[Stored items from a collection]
--------------------
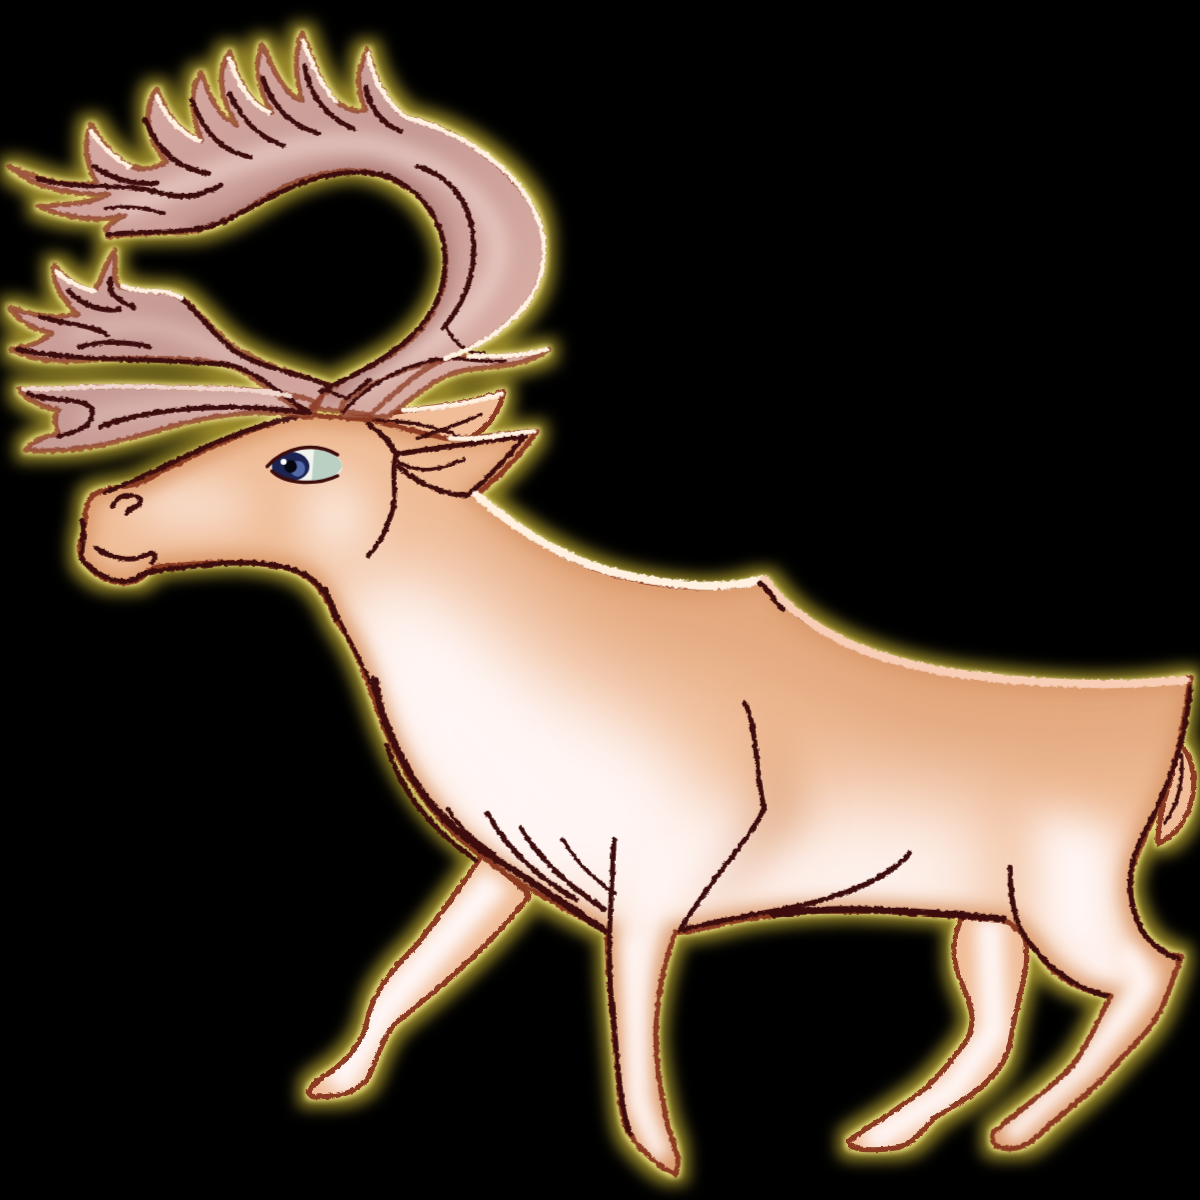
<!DOCTYPE html>
<html lang="en">
<head>
<meta charset="utf-8">
<title>Glowing reindeer</title>
<style>
:root{
  --night:#000;
  --coat:#f0bd98;
  --coat-deep:#d9996b;
  --coat-pale:#fff6f4;
  --antler:#cfa39b;
  --antler-pale:#ecd0ca;
  --antler-deep:#9d6a66;
  --ink:#3d0d0c;
  --ink-warm:#8a3a22;
  --rim:#fff0e0;
  --glow:#b3a032;
  --glow-hot:#f1e58a;
  --iris:#1c2350;
}
html,body{margin:0;background:var(--night)}
body{width:1200px;height:1200px;overflow:hidden}
.reindeer{display:block;width:1200px;height:1200px}
.coat{fill:var(--coat)}
.antler{fill:url(#antler-tone)}
.outline{fill:none;stroke:var(--ink-warm);stroke-width:2.2;stroke-linejoin:round}
.ink{fill:none;stroke:var(--ink);stroke-width:2.1;stroke-linecap:round;stroke-linejoin:round}
.fine{stroke-width:1.5}
.bold{stroke-width:3}
.rim{fill:none;stroke:var(--rim);stroke-width:3.6;stroke-linecap:round;stroke-linejoin:round}
.rim-thin{stroke-width:2}
.shade{fill:none;stroke:var(--coat-deep)}
.light{fill:var(--coat-pale)}
.dark{fill:var(--coat-deep)}
</style>
</head>
<body>
<svg class="reindeer" viewBox="0 0 512 512" role="img" aria-label="Reindeer walking to the left with a golden glow on black">
<defs>
  <filter id="halo" filterUnits="userSpaceOnUse" x="-20" y="-20" width="552" height="552" color-interpolation-filters="sRGB">
    <feMorphology in="SourceAlpha" operator="dilate" radius="4.5" result="wide"/>
    <feGaussianBlur in="wide" stdDeviation="3.2" result="wide-soft"/>
    <feFlood flood-color="#a8962c" flood-opacity=".9"/>
    <feComposite in2="wide-soft" operator="in" result="outer"/>
    <feMorphology in="SourceAlpha" operator="dilate" radius="1.6" result="near"/>
    <feGaussianBlur in="near" stdDeviation="1.2" result="near-soft"/>
    <feFlood flood-color="#f1e58a" flood-opacity=".85"/>
    <feComposite in2="near-soft" operator="in" result="inner"/>
    <feMerge><feMergeNode in="outer"/><feMergeNode in="inner"/></feMerge>
  </filter>
  <filter id="soft" filterUnits="userSpaceOnUse" x="-20" y="-20" width="552" height="552"><feGaussianBlur stdDeviation="9"/></filter>
  <filter id="softer" filterUnits="userSpaceOnUse" x="-20" y="-20" width="552" height="552"><feGaussianBlur stdDeviation="16"/></filter>
  <filter id="edge-soft" filterUnits="userSpaceOnUse" x="-20" y="-20" width="552" height="552"><feGaussianBlur stdDeviation="3.5"/></filter>
  <filter id="chalk" filterUnits="userSpaceOnUse" x="-20" y="-20" width="552" height="552">
    <feTurbulence type="fractalNoise" baseFrequency=".5" numOctaves="2" seed="4"/>
    <feDisplacementMap in="SourceGraphic" scale="1.7" xChannelSelector="R" yChannelSelector="G"/>
  </filter>
  <linearGradient id="antler-tone" gradientUnits="userSpaceOnUse" x1="60" y1="30" x2="190" y2="185">
    <stop offset="0" stop-color="#d6aaa2"/><stop offset=".45" stop-color="#c79b95"/><stop offset="1" stop-color="#dbb0a6"/>
  </linearGradient>

  <path id="body" d="M130 177C112 180 88 191 60 206C53 208 43 208 39 212C35 217 37 224 35 230C33 234 34 238 37 241C42 247 51 250 57 248C61 247 62 243 67 242C88 240 112 238 127 244C136 248 140 256 143 264C155 280 158 297 165 313C174 334 186 351 205 365C222 378 241 388 259 397C259 417 262 440 264 465C265 474 266 481 270 486C275 492 281 498 288 501C291 496 288 489 285 481C283 470 279 455 280 436C281 421 284 409 288 398C302 397 312 392 326 391C354 387 386 389 410 391L429 393C437 397 441 405 448 413C455 420 464 423 474 425C467 437 463 451 452 460C442 469 432 476 424 483C422 487 425 490 429 490C437 491 443 485 449 479C461 469 470 462 477 453C487 443 493 437 497 427C500 420 502 413 504 408C496 407 489 402 486 394C482 385 481 375 485 365C491 351 496 342 501 326C505 313 506 300 508 289C480 294 446 292 414 288C386 285 364 277 349 268C338 262 332 255 326 247C310 253 285 251 265 246C241 240 221 226 203 211C214 203 222 194 229 184C211 185 200 188 190 187L157 179Z"/>
  <path id="far-ear" d="M156 178C174 174 196 174 215 167C213 177 207 184 197 189L168 190Z"/>
  <path id="far-fore-leg" d="M206 364C199 376 187 391 178 403C168 413 160 422 157 434C155 446 147 454 137 460C132 464 130 467 134 468C143 468 152 467 157 460C162 450 164 439 172 434C188 421 207 406 226 382Z"/>
  <path id="far-hind-leg" d="M412 389C405 400 406 411 411 421C415 431 417 437 411 446C403 456 397 464 387 470C378 477 368 482 362 487C362 491 372 491 381 490C390 489 393 482 400 476C412 469 420 464 426 456C432 449 431 440 434 430C436 420 440 411 437 399L429 388Z"/>
  <path id="tail" d="M503 317C510 324 511 336 507 346C504 353 499 358 494 360C494 351 496 343 499 334Z"/>
  <path id="crown" d="M4 71C16 76 27 80 41 78C37 70 35 61 39 53C43 61 48 67 56 71C61 73 66 72 71 69C63 59 60 47 67 38C70 48 77 57 86 60C82 50 80 39 86 31C89 41 94 51 101 53C94 42 92 30 98 22C101 34 107 45 116 48C110 38 108 27 112 19C117 31 122 41 129 43C126 33 125 23 129 14C133 25 137 36 143 43C148 47 152 48 156 47C152 39 152 29 157 21C159 32 164 43 173 50C193 54 215 69 226 86C234 99 234 114 227 126C219 139 204 148 188 154C176 160 168 168 158 177L133 174C140 164 152 160 164 153C178 145 188 133 190 116C192 98 181 81 164 75C149 70 132 74 117 82C105 89 94 97 80 99C67 100 57 99 46 101C43 97 48 95 53 92C40 95 28 93 16 88C29 87 38 87 46 83C31 83 15 81 4 71Z"/>
  <path id="brow-tine" d="M4 131C14 135 23 136 33 134C27 128 22 121 23 113C28 119 34 123 40 124C44 120 44 113 49 107C50 113 47 119 51 122C60 126 69 122 77 127C87 134 93 145 105 151C116 157 128 160 140 164L133 178C122 172 112 163 101 157C86 152 66 153 48 153C32 154 17 156 5 149C12 148 18 146 22 142C15 141 8 137 4 131Z"/>
  <path id="lower-tine" d="M8 166C27 166 44 164 63 165C84 166 110 164 134 171L131 178C112 174 91 177 73 182C53 188 32 194 11 192C15 187 20 186 25 185C23 181 23 178 25 175C19 174 12 171 8 166Z"/>
  <path id="back-spur" d="M146 172C163 160 181 153 201 152C213 152 224 152 234 149C224 157 209 156 198 158C184 161 177 170 165 178L146 178Z"/>
  <g id="figure">
    <use href="#far-ear"/><use href="#far-fore-leg"/><use href="#far-hind-leg"/><use href="#tail"/><use href="#body"/>
    <use href="#crown"/><use href="#brow-tine"/><use href="#lower-tine"/><use href="#back-spur"/>
  </g>
  <clipPath id="body-clip"><use href="#body"/></clipPath>
  <clipPath id="fore-clip"><use href="#far-fore-leg"/></clipPath>
  <clipPath id="hind-clip"><use href="#far-hind-leg"/></clipPath>
  <clipPath id="crown-clip"><use href="#crown"/></clipPath>
</defs>

<rect width="512" height="512" fill="var(--night)"/>
<use href="#figure" filter="url(#halo)"/>

<g id="far-limbs">
  <g class="coat"><use href="#far-fore-leg"/><use href="#far-hind-leg"/><use href="#tail"/><use href="#far-ear"/></g>
  <g clip-path="url(#fore-clip)">
    <path d="M212 375L165 429L143 464" fill="none" stroke="var(--coat-pale)" stroke-width="14" filter="url(#edge-soft)"/>
  </g>
  <g clip-path="url(#hind-clip)">
    <path d="M422 392L424 440L406 465L370 488" fill="none" stroke="var(--coat-pale)" stroke-width="12" filter="url(#edge-soft)"/>
  </g>
  <g class="outline" filter="url(#chalk)"><use href="#far-fore-leg"/><use href="#far-hind-leg"/><use href="#tail"/><use href="#far-ear"/></g>
</g>

<g id="torso">
  <use href="#body" class="coat"/>
  <g clip-path="url(#body-clip)">
    <g filter="url(#softer)">
      <path class="dark" opacity=".6" d="M200 195L330 235L520 275L520 322L440 325L385 318L325 288L265 272L200 225Z"/>
      <path class="light" d="M146 245C180 235 205 260 235 290C270 305 300 320 304 350L270 400L215 375L165 315Z"/>
      <path class="light" opacity=".9" d="M300 350C340 335 385 340 425 350L420 405L290 405Z"/>
    </g>
    <g filter="url(#soft)">
      <path class="light" d="M150 250C180 270 205 300 235 340L252 380L205 360L170 310Z"/>
      <path class="light" d="M264 365L308 350L286 400L276 480L268 480Z"/>
      <path class="light" d="M440 345L478 352L480 400L490 415L450 475L462 420L440 400Z"/>
      <ellipse class="light" cx="82" cy="216" rx="27" ry="10" opacity=".65"/>
      <ellipse class="light" cx="143" cy="220" rx="15" ry="18" opacity=".7"/>
      <path class="dark" opacity=".65" d="M328 300L345 350L300 388L322 345Z"/>
    </g>
    <use href="#body" class="shade" stroke-width="9" filter="url(#edge-soft)" opacity=".95"/>
    <path d="M480 405L489 420L462 455L430 485M271 400L272 470L282 494" fill="none" stroke="var(--coat-pale)" stroke-width="8" filter="url(#edge-soft)"/>
  </g>
  <use href="#body" class="outline" filter="url(#chalk)"/>
</g>

<g id="body-lines" class="ink" filter="url(#chalk)">
  <path d="M318 300C323 311 322 326 326 345C318 361 303 375 290 397"/>
  <path d="M160 290C162 307 170 321 176 332C187 350 203 362 219 371L258 397" class="bold"/>
  <path d="M165 318C171 338 184 354 203 367"/>
  <path d="M191 345C196 353 202 359 211 364" class="fine"/>
  <path d="M208 347C216 362 229 374 246 384"/>
  <path d="M222 353C231 368 244 379 258 388"/>
  <path d="M240 358C246 368 253 375 262 381" class="fine"/>
  <path d="M262 358C261 384 258 407 262 437C264 460 265 474 269 484"/>
  <path d="M388 364C379 375 362 381 347 385C332 389 312 391 290 397"/>
  <path d="M330 390C358 386 392 389 428 392" class="bold"/>
  <path d="M431 370C431 384 433 395 439 402C447 413 458 421 472 425"/>
  <path d="M508 293C506 315 500 331 492 348C485 361 480 371 483 385C485 398 493 406 503 409"/>
  <path d="M497 351C503 343 505 332 504 322" class="fine"/>
  <path d="M139 251C146 270 154 280 160 296" class="fine"/>
</g>

<g id="head">
  <g class="ink" filter="url(#chalk)">
    <path d="M45 210C67 202 95 184 126 178"/>
    <path d="M35 222C37 229 34 235 35 239C43 247 52 250 58 247C62 243 71 243 80 242C100 239 122 239 133 247C139 252 142 258 143 264"/>
    <path d="M41 234C49 239 57 240 64 236C66 236 67 238 65 240"/>
    <path d="M48 216C50 211 56 210 60 213C60 217 55 216 54 219"/>
    <path d="M157 181C163 185 167 189 169 194C166 204 171 211 166 222C164 228 161 233 157 237"/>
    <path d="M169 194C184 191 205 189 224 186C216 196 208 204 200 211C190 212 178 206 170 199"/>
    <path d="M170 197C180 203 188 200 198 196" class="fine"/>
    <path d="M159 179C176 180 188 182 197 187" class="fine"/>
    <path d="M178 187C187 184 198 180 205 177" class="fine"/>
  </g>
  <g id="eye">
    <path d="M115 199C121 192 134 189 143 194C147 197 147 201 143 203C134 207 121 206 115 199Z" fill="#f2f5ee"/>
    <path d="M134 192C141 191 146 196 146 199C144 203 139 205 133 205Z" fill="#b9d0c3"/>
    <ellipse cx="124" cy="199" rx="8" ry="6.2" fill="var(--iris)"/>
    <ellipse cx="127" cy="200" rx="3.2" ry="3.4" fill="#5269a8"/>
    <circle cx="124" cy="199" r="2.7" fill="#05060f"/>
    <circle cx="121" cy="197" r="1.3" fill="#fff"/>
    <path class="ink fine" d="M114 199C121 191 134 188 144 194M116 201C122 207 136 207 144 203"/>
  </g>
</g>

<g id="antlers">
  <g class="antler"><use href="#lower-tine"/><use href="#back-spur"/><use href="#brow-tine"/><use href="#crown"/></g>
  <g clip-path="url(#crown-clip)">
    <path d="M50 90C90 75 125 56 160 62C190 70 212 87 213 108C210 130 188 146 150 166" fill="none" stroke="var(--antler-pale)" stroke-width="9" opacity=".7" filter="url(#edge-soft)"/>
    <path d="M80 99C110 91 130 70 163 75C188 84 195 105 187 127C179 145 160 155 138 170" fill="none" stroke="var(--antler-deep)" stroke-width="6" opacity=".7" filter="url(#edge-soft)"/>
  </g>
  <path d="M30 144C60 132 82 142 105 156M34 179C65 172 95 171 124 173" fill="none" stroke="var(--antler-pale)" stroke-width="6" opacity=".5" filter="url(#edge-soft)"/>
  <g class="outline" stroke-opacity=".75" filter="url(#chalk)"><use href="#lower-tine"/><use href="#back-spur"/><use href="#brow-tine"/><use href="#crown"/></g>
  <g class="ink" filter="url(#chalk)">
    <path d="M46 100C66 98 84 101 99 93C119 82 140 69 165 75C184 83 193 101 189 120C185 140 167 152 149 161L137 167"/>
    <path d="M178 71C192 75 201 86 202 103C203 120 196 132 189 140"/>
    <path d="M190 139C194 147 199 151 207 151" class="fine"/>
    <path d="M16 76C34 82 53 77 71 83C80 85 87 83 94 79"/>
    <path d="M40 71C49 77 58 79 67 78M62 51C67 64 76 72 89 74M82 43C87 57 95 65 107 67M98 40C103 51 111 59 121 62M112 33C116 46 125 54 136 57M130 28C132 42 141 51 151 55M156 37C158 47 164 53 171 56"/>
    <path d="M45 89C54 87 62 89 70 91" class="fine"/>
    <path d="M7 149C34 155 68 152 99 156C113 160 121 170 132 176"/>
    <path d="M17 135C29 139 38 138 46 143M29 124C36 131 44 133 51 132M47 119C46 126 50 128 57 131M34 148C44 145 56 146 64 148"/>
    <path d="M77 127C88 136 94 148 106 153C117 158 129 160 139 164"/>
    <path d="M12 168C22 172 34 169 39 174C41 180 36 184 25 186M43 182C67 173 103 172 130 176"/>
    <path d="M146 176C156 165 168 158 183 154C192 151 204 155 216 154" class="fine"/>
    <path d="M138 166L148 170L158 162" class="fine"/>
  </g>
</g>

<g id="rim-light" class="rim" filter="url(#chalk)">
  <path d="M203 211C222 227 241 239 265 245C287 250 309 252 326 247" />
  <path d="M326 247C333 257 343 264 353 270C369 279 390 285 414 288C446 292 479 293 506 290" stroke="#f7cdb6"/>
  <path class="rim-thin" d="M173 50C194 55 216 69 226 86C234 100 234 114 227 126C219 139 204 148 190 153M157 23C159 33 164 43 173 50M129 17C133 27 137 36 143 43M98 25C101 35 107 45 115 48M67 41C70 49 77 57 85 60M39 56C43 62 48 67 55 71"/>
  <path class="rim-thin" d="M24 116C29 120 34 123 40 124M52 122C60 126 69 122 77 127M200 152C213 152 224 152 233 149M172 175C188 174 202 172 214 168M192 187C205 188 215 185 228 184"/>
  <path class="rim-thin" d="M10 166C30 166 44 164 63 165C84 166 106 165 124 169" stroke="#f0d6cc"/>
</g>
<path class="ink" d="M324 249C328 250 329 256 334 260" filter="url(#chalk)"/>
</svg>
</body>
</html>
--------------------
The answer must be the lines from the first one in the records through the line containing "--ink:#3d0d0c;", copied exactly, with no pictures.

<!DOCTYPE html>
<html lang="en">
<head>
<meta charset="utf-8">
<title>Glowing reindeer</title>
<style>
:root{
  --night:#000;
  --coat:#f0bd98;
  --coat-deep:#d9996b;
  --coat-pale:#fff6f4;
  --antler:#cfa39b;
  --antler-pale:#ecd0ca;
  --antler-deep:#9d6a66;
  --ink:#3d0d0c;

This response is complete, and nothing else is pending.